Once through some instrumentals, Fleck and Washburn ventured into their own original tunes. It’s remarkable to watch a master work, but at the same time, it’s not very daring. After a few songs, it became somewhat redundant. Fortunately, members of the Zurich Chamber Orchestra rescued the party, joining Fleck and Washburn for a stark and poised performance of a Celtic tune, which showcased the remarkable range of Washburn’s vocals.
'Birdman Live' with Antonio Sanchez
Now to something that was daring — even overwhelming. “Birdman or the Unexpected Virtue of Ignorance” is an incredible, groundbreaking film. It swept the Academy Awards in 2014 and established director Alejandro Gonzalez Inarritu as a master filmmaker.
This was a unique opportunity to see the film’s music composer, drummer Antonio Sanchez, at work. Sanchez recreated his instrumental drumming to the film live. To witness a live rendering of the soundtrack further augmented the brilliant and revolutionary process both Sanchez and Inarritu used to produce the film. It was a visceral experience that seemed to take the two-dimensional story on screen into a three-dimensional space.
It is rare for a drummer to not only play alone, but tour alone. Sanchez realizes this and takes full advantage. In a finale during and long after the credits, Sanchez tested the limits of the instrument as well as the audience’s patience. After sitting for two hours through the movie, some patrons, perhaps eager for a bathroom break, began clapping through Sanchez’s extended solo. But then everyone chilled out and it was cool.
Sanchez, who is Pat Matheny’s longtime drummer, seemed impervious and played for a solid 20 minutes after the credits finished. He is a phenomenal musician and it was a unique chance to see his range.

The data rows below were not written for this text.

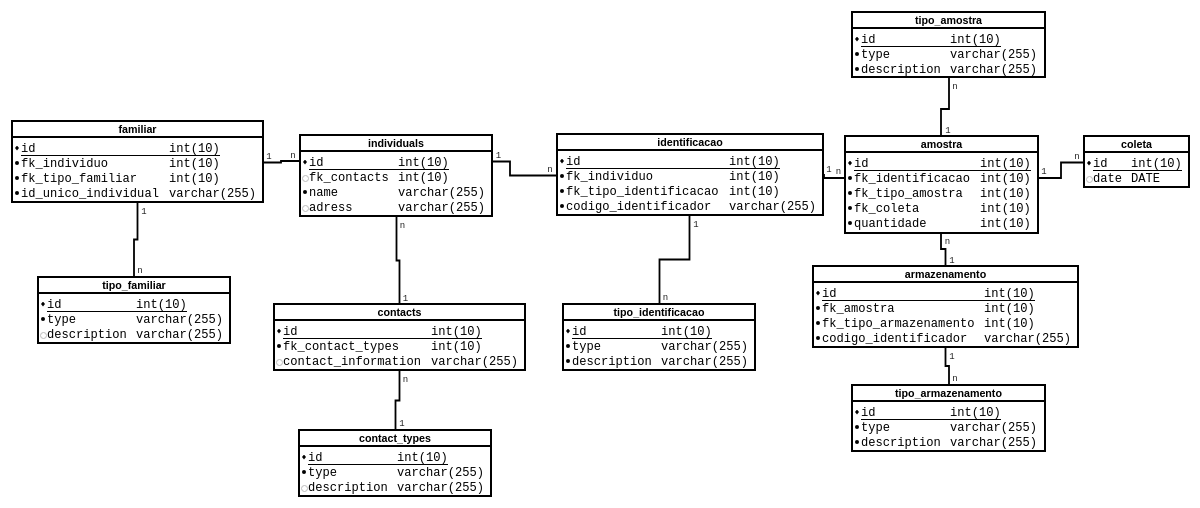
<!DOCTYPE html>
<html lang="pt">
<head>
<meta charset="utf-8">
<title>Diagrama entidade-relacionamento</title>
<style>
:root { --ink: #000; --paper: #fff; --optional: #bbb; --cardinality: #222; }
* { box-sizing: border-box; margin: 0; padding: 0; }
body { width: 1200px; height: 508px; overflow: hidden; background: var(--paper); color: var(--ink); }
.diagram { position: relative; width: 1200px; height: 508px; overflow: hidden; }
.relations { position: absolute; left: 0; top: 0; }
.links { fill: none; stroke: var(--ink); stroke-width: 1.8; }
.cardinalities { font: 9px "Liberation Mono", monospace; fill: var(--cardinality); text-anchor: middle; }
.entity {
  position: absolute; left: var(--x); top: var(--y); width: var(--w); height: var(--h);
  border: 2px solid var(--ink); background: var(--paper);
}
.entity h2 {
  height: 16px; border-bottom: 2px solid var(--ink);
  font: bold 10.7px/15px "Liberation Sans", sans-serif; text-align: center;
}
.fields { padding-top: 3.5px; list-style: none; font: 12.1px/15px "Liberation Mono", monospace; white-space: nowrap; }
.fields li { display: grid; grid-template-columns: 8px var(--key) max-content; height: 15.1px; }
.fields li::before {
  content: ""; justify-self: center; width: 4px; height: 4px; margin-top: 4px;
  border-radius: 50%; background: var(--ink);
}
.fields .primary::before { height: 5px; border-radius: 0; clip-path: polygon(50% 0, 100% 50%, 50% 100%, 0 50%); }
.fields .optional::before { width: 5px; height: 5px; background: none; border: 1px solid var(--optional); }
.primary span { height: 14px; border-bottom: 1px solid var(--ink); }
</style>
</head>
<body>
<main class="diagram">
  <svg class="relations" width="1200" height="508" viewBox="0 0 1200 508" aria-hidden="true">
    <g class="links">
      <path d="M949 77V109H941V137"/>
      <path d="M262 162.5H281V161H301"/>
      <path d="M492 161.5H510V175.5H558"/>
      <path d="M822 175H824V178H846"/>
      <path d="M1037 178H1061V162.5H1085"/>
      <path d="M941 232V249H945.5V266"/>
      <path d="M945.5 346V366H949V386"/>
      <path d="M137.5 201V239.5H134V277"/>
      <path d="M396.5 215V260.5H399.5V305"/>
      <path d="M399.5 369V400.5H395.5V431"/>
      <path d="M689.5 214V259.5H659.5V304"/>
    </g>
    <g class="cardinalities">
      <text x="955" y="89">n</text><text x="948" y="133">1</text>
      <text x="269" y="159">1</text><text x="293" y="158">n</text>
      <text x="498.5" y="158">1</text><text x="550" y="172">n</text>
      <text x="829" y="172">1</text><text x="838.5" y="174">n</text>
      <text x="1044" y="174">1</text><text x="1077" y="159">n</text>
      <text x="947.5" y="244">n</text><text x="952" y="263">1</text>
      <text x="952" y="359">1</text><text x="955" y="381">n</text>
      <text x="144" y="214">1</text><text x="140" y="273">n</text>
      <text x="402.5" y="228">n</text><text x="405.5" y="301">1</text>
      <text x="405.5" y="382">n</text><text x="402" y="426">1</text>
      <text x="696" y="227">1</text><text x="665.5" y="300">n</text>
    </g>
  </svg>

  <section class="entity" style="--x:851px;--y:11px;--w:195px;--h:67px;--key:89px">
    <h2>tipo_amostra</h2>
    <ul class="fields">
      <li class="primary"><span>id</span><span>int(10)</span></li>
      <li><span>type</span><span>varchar(255)</span></li>
      <li><span>description</span><span>varchar(255)</span></li>
    </ul>
  </section>

  <section class="entity" style="--x:11px;--y:120px;--w:253px;--h:83px;--key:148px">
    <h2>familiar</h2>
    <ul class="fields">
      <li class="primary"><span>id</span><span>int(10)</span></li>
      <li><span>fk_individuo</span><span>int(10)</span></li>
      <li><span>fk_tipo_familiar</span><span>int(10)</span></li>
      <li><span>id_unico_individual</span><span>varchar(255)</span></li>
    </ul>
  </section>

  <section class="entity" style="--x:299px;--y:134px;--w:194px;--h:83px;--key:89px">
    <h2>individuals</h2>
    <ul class="fields">
      <li class="primary"><span>id</span><span>int(10)</span></li>
      <li class="optional"><span>fk_contacts</span><span>int(10)</span></li>
      <li><span>name</span><span>varchar(255)</span></li>
      <li class="optional"><span>adress</span><span>varchar(255)</span></li>
    </ul>
  </section>

  <section class="entity" style="--x:556px;--y:133px;--w:268px;--h:83px;--key:163px">
    <h2>identificacao</h2>
    <ul class="fields">
      <li class="primary"><span>id</span><span>int(10)</span></li>
      <li><span>fk_individuo</span><span>int(10)</span></li>
      <li><span>fk_tipo_identificacao</span><span>int(10)</span></li>
      <li><span>codigo_identificador</span><span>varchar(255)</span></li>
    </ul>
  </section>

  <section class="entity" style="--x:844px;--y:135px;--w:195px;--h:99px;--key:126px">
    <h2>amostra</h2>
    <ul class="fields">
      <li class="primary"><span>id</span><span>int(10)</span></li>
      <li><span>fk_identificacao</span><span>int(10)</span></li>
      <li><span>fk_tipo_amostra</span><span>int(10)</span></li>
      <li><span>fk_coleta</span><span>int(10)</span></li>
      <li><span>quantidade</span><span>int(10)</span></li>
    </ul>
  </section>

  <section class="entity" style="--x:1083px;--y:135px;--w:107px;--h:53px;--key:38px">
    <h2>coleta</h2>
    <ul class="fields">
      <li class="primary"><span>id</span><span>int(10)</span></li>
      <li class="optional"><span>date</span><span>DATE</span></li>
    </ul>
  </section>

  <section class="entity" style="--x:37px;--y:276px;--w:194px;--h:68px;--key:89px">
    <h2>tipo_familiar</h2>
    <ul class="fields">
      <li class="primary"><span>id</span><span>int(10)</span></li>
      <li><span>type</span><span>varchar(255)</span></li>
      <li class="optional"><span>description</span><span>varchar(255)</span></li>
    </ul>
  </section>

  <section class="entity" style="--x:273px;--y:303px;--w:253px;--h:68px;--key:148px">
    <h2>contacts</h2>
    <ul class="fields">
      <li class="primary"><span>id</span><span>int(10)</span></li>
      <li><span>fk_contact_types</span><span>int(10)</span></li>
      <li class="optional"><span>contact_information</span><span>varchar(255)</span></li>
    </ul>
  </section>

  <section class="entity" style="--x:562px;--y:303px;--w:194px;--h:68px;--key:89px">
    <h2>tipo_identificacao</h2>
    <ul class="fields">
      <li class="primary"><span>id</span><span>int(10)</span></li>
      <li><span>type</span><span>varchar(255)</span></li>
      <li><span>description</span><span>varchar(255)</span></li>
    </ul>
  </section>

  <section class="entity" style="--x:812px;--y:265px;--w:267px;--h:83px;--key:162px">
    <h2>armazenamento</h2>
    <ul class="fields">
      <li class="primary"><span>id</span><span>int(10)</span></li>
      <li><span>fk_amostra</span><span>int(10)</span></li>
      <li><span>fk_tipo_armazenamento</span><span>int(10)</span></li>
      <li><span>codigo_identificador</span><span>varchar(255)</span></li>
    </ul>
  </section>

  <section class="entity" style="--x:298px;--y:429px;--w:194px;--h:68px;--key:89px">
    <h2>contact_types</h2>
    <ul class="fields">
      <li class="primary"><span>id</span><span>int(10)</span></li>
      <li><span>type</span><span>varchar(255)</span></li>
      <li class="optional"><span>description</span><span>varchar(255)</span></li>
    </ul>
  </section>

  <section class="entity" style="--x:851px;--y:384px;--w:195px;--h:68px;--key:89px">
    <h2>tipo_armazenamento</h2>
    <ul class="fields">
      <li class="primary"><span>id</span><span>int(10)</span></li>
      <li><span>type</span><span>varchar(255)</span></li>
      <li><span>description</span><span>varchar(255)</span></li>
    </ul>
  </section>
</main>
</body>
</html>
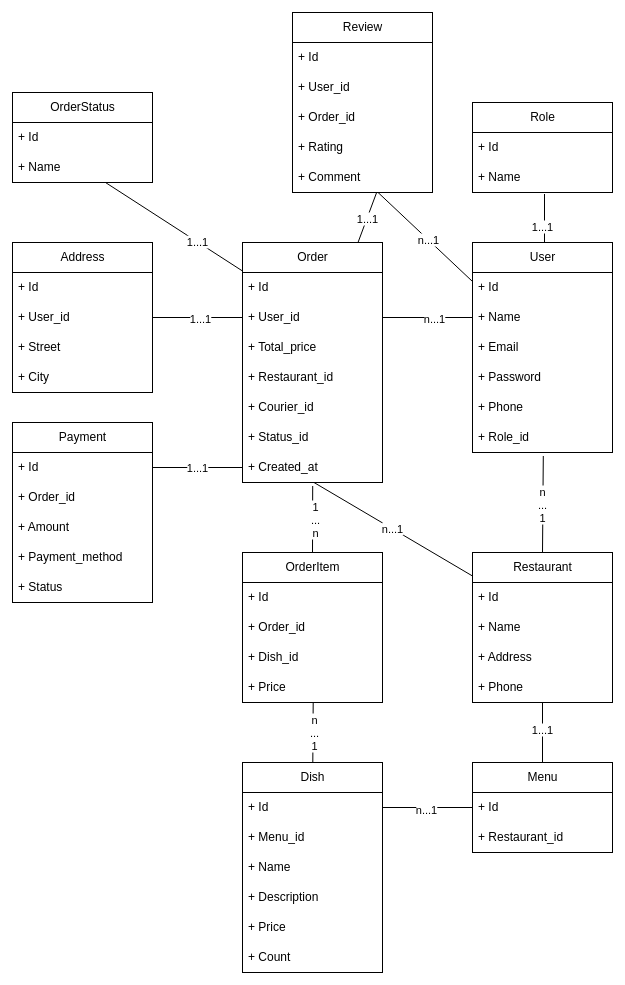
<!DOCTYPE html>
<html lang="en">
<head>
<meta charset="utf-8">
<title>Food delivery class diagram</title>
<style>
:root { --paper: #fff; --ink: #000; }
* { box-sizing: border-box; margin: 0; padding: 0; }
body { width: 625px; height: 985px; overflow: hidden; background: var(--paper); }
.diagram {
  position: relative; width: 625px; height: 985px; overflow: hidden;
  background: var(--paper); color: var(--ink);
  font: 12px/28px "Liberation Sans", Arial, sans-serif;
}
.relations { position: absolute; inset: 0; stroke: var(--ink); stroke-width: 1; }
.entity {
  position: absolute; left: var(--x); top: var(--y); width: 141px;
  border: 1px solid var(--ink); background: var(--paper);
}
.entity h2 {
  height: 30px; border-bottom: 1px solid var(--ink);
  font-size: 12px; font-weight: 400; text-align: center;
}
.entity ul { list-style: none; padding-left: 5px; }
.entity li { height: 30px; white-space: nowrap; }
.entity li:last-child { height: 29px; }
.cardinality {
  position: absolute; left: var(--x); top: var(--y); transform: translate(-50%, -50%);
  background: var(--paper); font-size: 11px; line-height: 13px;
  text-align: center; white-space: nowrap;
}
</style>
</head>
<body>
<main class="diagram">
  <svg class="relations" width="625" height="985" viewBox="0 0 625 985" aria-hidden="true">
    <line x1="105.5" y1="182.5" x2="242.5" y2="271"/>
    <line x1="377" y1="191.5" x2="358" y2="242.5"/>
    <line x1="377" y1="191.5" x2="472.5" y2="281.5"/>
    <line x1="544.5" y1="194" x2="544.5" y2="242.5"/>
    <line x1="152.5" y1="317.5" x2="242.5" y2="317.5"/>
    <line x1="382.5" y1="317.5" x2="472.5" y2="317.5"/>
    <line x1="152.5" y1="467.5" x2="242.5" y2="467.5"/>
    <line x1="312.7" y1="486" x2="312.5" y2="552.5"/>
    <line x1="314" y1="482.5" x2="472.5" y2="576"/>
    <line x1="543.3" y1="456" x2="542.5" y2="552.5"/>
    <line x1="313.2" y1="702.5" x2="312.8" y2="762.5"/>
    <line x1="542.5" y1="702.5" x2="542.5" y2="762.5"/>
    <line x1="382.5" y1="807.5" x2="472.5" y2="807.5"/>
  </svg>

  <section class="entity" style="--x:292px;--y:12px">
    <h2>Review</h2>
    <ul><li>+ Id</li><li>+ User_id</li><li>+ Order_id</li><li>+ Rating</li><li>+ Comment</li></ul>
  </section>
  <section class="entity" style="--x:12px;--y:92px">
    <h2>OrderStatus</h2>
    <ul><li>+ Id</li><li>+ Name</li></ul>
  </section>
  <section class="entity" style="--x:472px;--y:102px">
    <h2>Role</h2>
    <ul><li>+ Id</li><li>+ Name</li></ul>
  </section>
  <section class="entity" style="--x:12px;--y:242px">
    <h2>Address</h2>
    <ul><li>+ Id</li><li>+ User_id</li><li>+ Street</li><li>+ City</li></ul>
  </section>
  <section class="entity" style="--x:242px;--y:242px">
    <h2>Order</h2>
    <ul><li>+ Id</li><li>+ User_id</li><li>+ Total_price</li><li>+ Restaurant_id</li><li>+ Courier_id</li><li>+ Status_id</li><li>+ Created_at</li></ul>
  </section>
  <section class="entity" style="--x:472px;--y:242px">
    <h2>User</h2>
    <ul><li>+ Id</li><li>+ Name</li><li>+ Email</li><li>+ Password</li><li>+ Phone</li><li>+ Role_id</li></ul>
  </section>
  <section class="entity" style="--x:12px;--y:422px">
    <h2>Payment</h2>
    <ul><li>+ Id</li><li>+ Order_id</li><li>+ Amount</li><li>+ Payment_method</li><li>+ Status</li></ul>
  </section>
  <section class="entity" style="--x:242px;--y:552px">
    <h2>OrderItem</h2>
    <ul><li>+ Id</li><li>+ Order_id</li><li>+ Dish_id</li><li>+ Price</li></ul>
  </section>
  <section class="entity" style="--x:472px;--y:552px">
    <h2>Restaurant</h2>
    <ul><li>+ Id</li><li>+ Name</li><li>+ Address</li><li>+ Phone</li></ul>
  </section>
  <section class="entity" style="--x:242px;--y:762px">
    <h2>Dish</h2>
    <ul><li>+ Id</li><li>+ Menu_id</li><li>+ Name</li><li>+ Description</li><li>+ Price</li><li>+ Count</li></ul>
  </section>
  <section class="entity" style="--x:472px;--y:762px">
    <h2>Menu</h2>
    <ul><li>+ Id</li><li>+ Restaurant_id</li></ul>
  </section>

  <span class="cardinality" style="--x:197.5px;--y:241.5px">1...1</span>
  <span class="cardinality" style="--x:367.5px;--y:218.5px">1...1</span>
  <span class="cardinality" style="--x:428.5px;--y:239.5px">n...1</span>
  <span class="cardinality" style="--x:542.5px;--y:226.5px">1...1</span>
  <span class="cardinality" style="--x:200.5px;--y:318.5px">1...1</span>
  <span class="cardinality" style="--x:434.5px;--y:318.5px">n...1</span>
  <span class="cardinality" style="--x:197.5px;--y:467.5px">1...1</span>
  <span class="cardinality" style="--x:315.5px;--y:519.5px">1<br>...<br>n</span>
  <span class="cardinality" style="--x:392.5px;--y:528.5px">n...1</span>
  <span class="cardinality" style="--x:542.5px;--y:504.5px">n<br>...<br>1</span>
  <span class="cardinality" style="--x:314.5px;--y:732.5px">n<br>...<br>1</span>
  <span class="cardinality" style="--x:542.5px;--y:729.5px">1...1</span>
  <span class="cardinality" style="--x:426.5px;--y:809.5px">n...1</span>
</main>
</body>
</html>
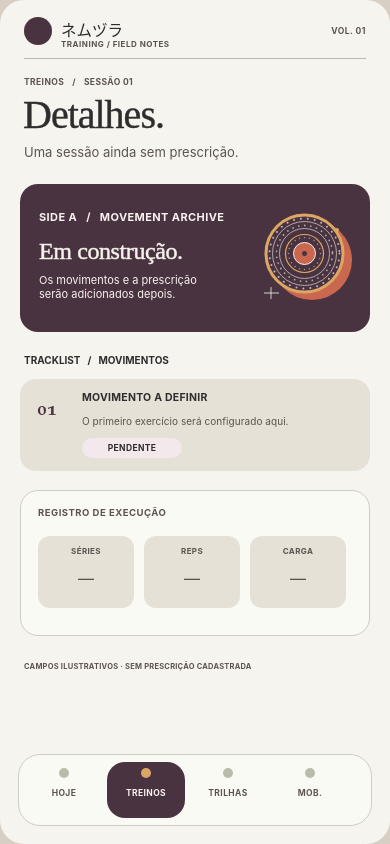
<!DOCTYPE html>
<html lang="pt-BR">
<head>
<meta charset="utf-8">
<meta name="viewport" content="width=device-width, initial-scale=1">
<title>Detalhes da sessão</title>
<style>
:root {
  --backdrop: #d8cfc4;
  --paper: #f5f4ee;
  --surface: #fafaf4;
  --sand: #e5e1d6;
  --line: #cfcdc2;
  --rule: #bcb9b0;
  --ink: #2f2c2e;
  --muted: #5c5350;
  --plum: #4a3340;
  --cream: #f7f3ec;
  --gold: #dba763;
  --coral: #c9674f;
  --blush: #f3e9ec;
  --sage: #babbaa;
  --sans: Inter, "Open Sans", sans-serif;
  --serif: "Liberation Serif", "Noto Serif", serif;
}
* { box-sizing: border-box; margin: 0; padding: 0; }
html, body { width: 390px; height: 844px; overflow: hidden; background: var(--backdrop); }
body { font-family: var(--sans); color: var(--ink); }
.screen { width: 390px; height: 844px; padding: 0 20px 18px; border-radius: 24px; background: var(--paper); display: flex; flex-direction: column; }
.screen > * { flex: none; }

.masthead { height: 59px; margin: 0 4px; padding-top: 17px; border-bottom: 1px solid var(--rule); display: flex; }
.emblem { width: 28px; height: 28px; border-radius: 50%; background: var(--plum); }
.brand { margin-left: 9px; flex: 1; }
.brand-name { font: 400 15.5px/24px "Noto Sans CJK JP", sans-serif; }
.brand-line { font-size: 8px; font-weight: 700; line-height: 10px; margin-top: -2px; letter-spacing: .5px; color: var(--muted); }
.volume { font-size: 8.5px; font-weight: 700; line-height: 28px; letter-spacing: .5px; color: var(--muted); }

.path { display: flex; white-space: nowrap; font-weight: 700; }
.breadcrumb { margin: 16px 4px 0; height: 14px; gap: 8px; font-size: 8.5px; line-height: 14px; letter-spacing: .4px; color: var(--muted); }
h1 { margin: 3px 3px 0; height: 46px; font: 400 40px/46px var(--serif); letter-spacing: -1px; -webkit-text-stroke: .4px var(--ink); }
.subtitle { margin: 5px 4px 0; font-size: 13px; line-height: 18px; color: var(--muted); }

.feature { position: relative; margin-top: 23px; height: 148px; padding: 18px 19px; border-radius: 18px; background: var(--plum); color: var(--cream); }
.feature-label { gap: 9px; font-size: 8.5px; line-height: 14px; letter-spacing: .4px; }
.feature h2 { margin-top: 13px; font: 400 24px/28px var(--serif); letter-spacing: -.4px; -webkit-text-stroke: .5px var(--cream); }
.feature p { margin-top: 8px; font-size: 11px; line-height: 14px; }
.record { position: absolute; left: 240px; top: 24px; }

.section-title { margin: 20px 4px 0; gap: 7px; font-size: 10px; line-height: 16px; }
.track { margin-top: 11px; height: 92px; padding: 12px 17px; border-radius: 16px; background: var(--sand); display: grid; grid-template-columns: 45px 1fr; }
.track-number { padding-top: 10px; font: 700 19px/20px "TeX Gyre Pagella", serif; font-variant-numeric: oldstyle-nums; color: var(--plum); }
.track h3 { font-size: 10.5px; font-weight: 700; line-height: 14px; letter-spacing: .25px; }
.track p { margin-top: 9px; font-size: 10px; line-height: 14px; letter-spacing: .06px; color: var(--muted); white-space: nowrap; }
.status { display: block; margin-top: 10px; width: 100px; border-radius: 10px; background: var(--blush); text-align: center; font-size: 8.5px; font-weight: 700; line-height: 20px; letter-spacing: .35px; }

.log { margin-top: 19px; height: 146px; padding: 15px 17px; border: 1px solid var(--line); border-radius: 18px; background: var(--surface); }
.log h2 { font-size: 9.5px; font-weight: 700; line-height: 14px; letter-spacing: .5px; color: var(--muted); }
.fields { margin-top: 16px; display: grid; grid-template-columns: repeat(3, 96px); gap: 10px; }
.field { height: 72px; padding-top: 9px; border-radius: 12px; background: var(--sand); text-align: center; color: var(--muted); }
.field dt { font-size: 8px; font-weight: 700; line-height: 12px; letter-spacing: .35px; }
.field dd { margin-top: 11px; font-size: 16px; line-height: 20px; }
.note { margin: 24px 4px 0; font-size: 7.5px; font-weight: 700; line-height: 14px; letter-spacing: .23px; color: var(--muted); white-space: nowrap; }

.tabs { margin: auto -2px 0; height: 72px; padding: 7px 6px; border: 1px solid var(--line); border-radius: 22px; background: var(--surface); display: grid; grid-template-columns: repeat(4, 78px); gap: 4px; }
.tab { height: 56px; padding-top: 6px; border-radius: 18px; display: flex; flex-direction: column; align-items: center; gap: 9px; color: var(--muted); text-decoration: none; font-size: 8.5px; font-weight: 700; line-height: 12px; letter-spacing: .4px; }
.tab::before { content: ""; width: 10px; height: 10px; border-radius: 50%; background: var(--sage); }
.tab.active { background: var(--plum); color: var(--cream); }
.tab.active::before { background: var(--gold); }
</style>
</head>
<body>
<main class="screen">
  <header class="masthead">
    <span class="emblem"></span>
    <div class="brand">
      <p class="brand-name" lang="ja">ネムヅラ</p>
      <p class="brand-line">TRAINING / FIELD NOTES</p>
    </div>
    <span class="volume">VOL. 01</span>
  </header>

  <p class="path breadcrumb"><span>TREINOS</span><span>/</span><span>SESSÃO 01</span></p>
  <h1>Detalhes.</h1>
  <p class="subtitle">Uma sessão ainda sem prescrição.</p>

  <section class="feature">
    <p class="path feature-label"><span>SIDE A</span><span>/</span><span>MOVEMENT ARCHIVE</span></p>
    <h2>Em construção.</h2>
    <p>Os movimentos e a prescrição<br>serão adicionados depois.</p>
    <svg class="record" width="100" height="100" viewBox="0 0 100 100" fill="none" role="img" aria-label="Disco de vinil">
      <circle cx="52" cy="52" r="40" fill="var(--coral)"/>
      <circle cx="44.5" cy="45.5" r="38.5" fill="var(--plum)" stroke="var(--gold)" stroke-width="3"/>
      <g stroke="var(--cream)">
        <circle cx="44.5" cy="45.5" r="35" stroke-width="2" stroke-dasharray="0 7" stroke-linecap="round" opacity=".7"/>
        <circle cx="44.5" cy="45.5" r="32" stroke-width=".8" opacity=".75"/>
        <circle cx="44.5" cy="45.5" r="28" stroke-width="1.8" stroke-dasharray="0 6" stroke-linecap="round" opacity=".6"/>
        <circle cx="44.5" cy="45.5" r="25" stroke-width=".8" opacity=".75"/>
        <circle cx="44.5" cy="45.5" r="16" stroke-width="1.5" stroke-dasharray="0 5" stroke-linecap="round" opacity=".5"/>
      </g>
      <circle cx="44.5" cy="45.5" r="19" stroke="var(--gold)" stroke-width="1.2"/>
      <circle cx="44.5" cy="45.5" r="11" fill="var(--coral)" stroke="var(--cream)"/>
      <circle cx="44.5" cy="45.5" r="2.5" fill="var(--plum)"/>
      <circle cx="77" cy="22" r="2" fill="var(--gold)"/>
      <path d="M4 85H19M11 79V91" stroke="var(--cream)" opacity=".8"/>
    </svg>
  </section>

  <h2 class="path section-title"><span>TRACKLIST</span><span>/</span><span>MOVIMENTOS</span></h2>
  <article class="track">
    <span class="track-number">01</span>
    <div>
      <h3>MOVIMENTO A DEFINIR</h3>
      <p>O primeiro exercício será configurado aqui.</p>
      <span class="status">PENDENTE</span>
    </div>
  </article>

  <section class="log">
    <h2>REGISTRO DE EXECUÇÃO</h2>
    <dl class="fields">
      <div class="field"><dt>SÉRIES</dt><dd>—</dd></div>
      <div class="field"><dt>REPS</dt><dd>—</dd></div>
      <div class="field"><dt>CARGA</dt><dd>—</dd></div>
    </dl>
  </section>
  <p class="note">CAMPOS ILUSTRATIVOS · SEM PRESCRIÇÃO CADASTRADA</p>

  <nav class="tabs">
    <a class="tab" href="#">HOJE</a>
    <a class="tab active" href="#" aria-current="page">TREINOS</a>
    <a class="tab" href="#">TRILHAS</a>
    <a class="tab" href="#">MOB.</a>
  </nav>
</main>
</body>
</html>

However, I am, as always, eternally grateful for the guitar.
Joshua Peacock is a writer and musician based in Savannah. He studied music theory, jazz and playwriting at the University of Iowa. Empire of Sound has won two Georgia Press Awards in the past two years. Email firstname.lastname@example.org.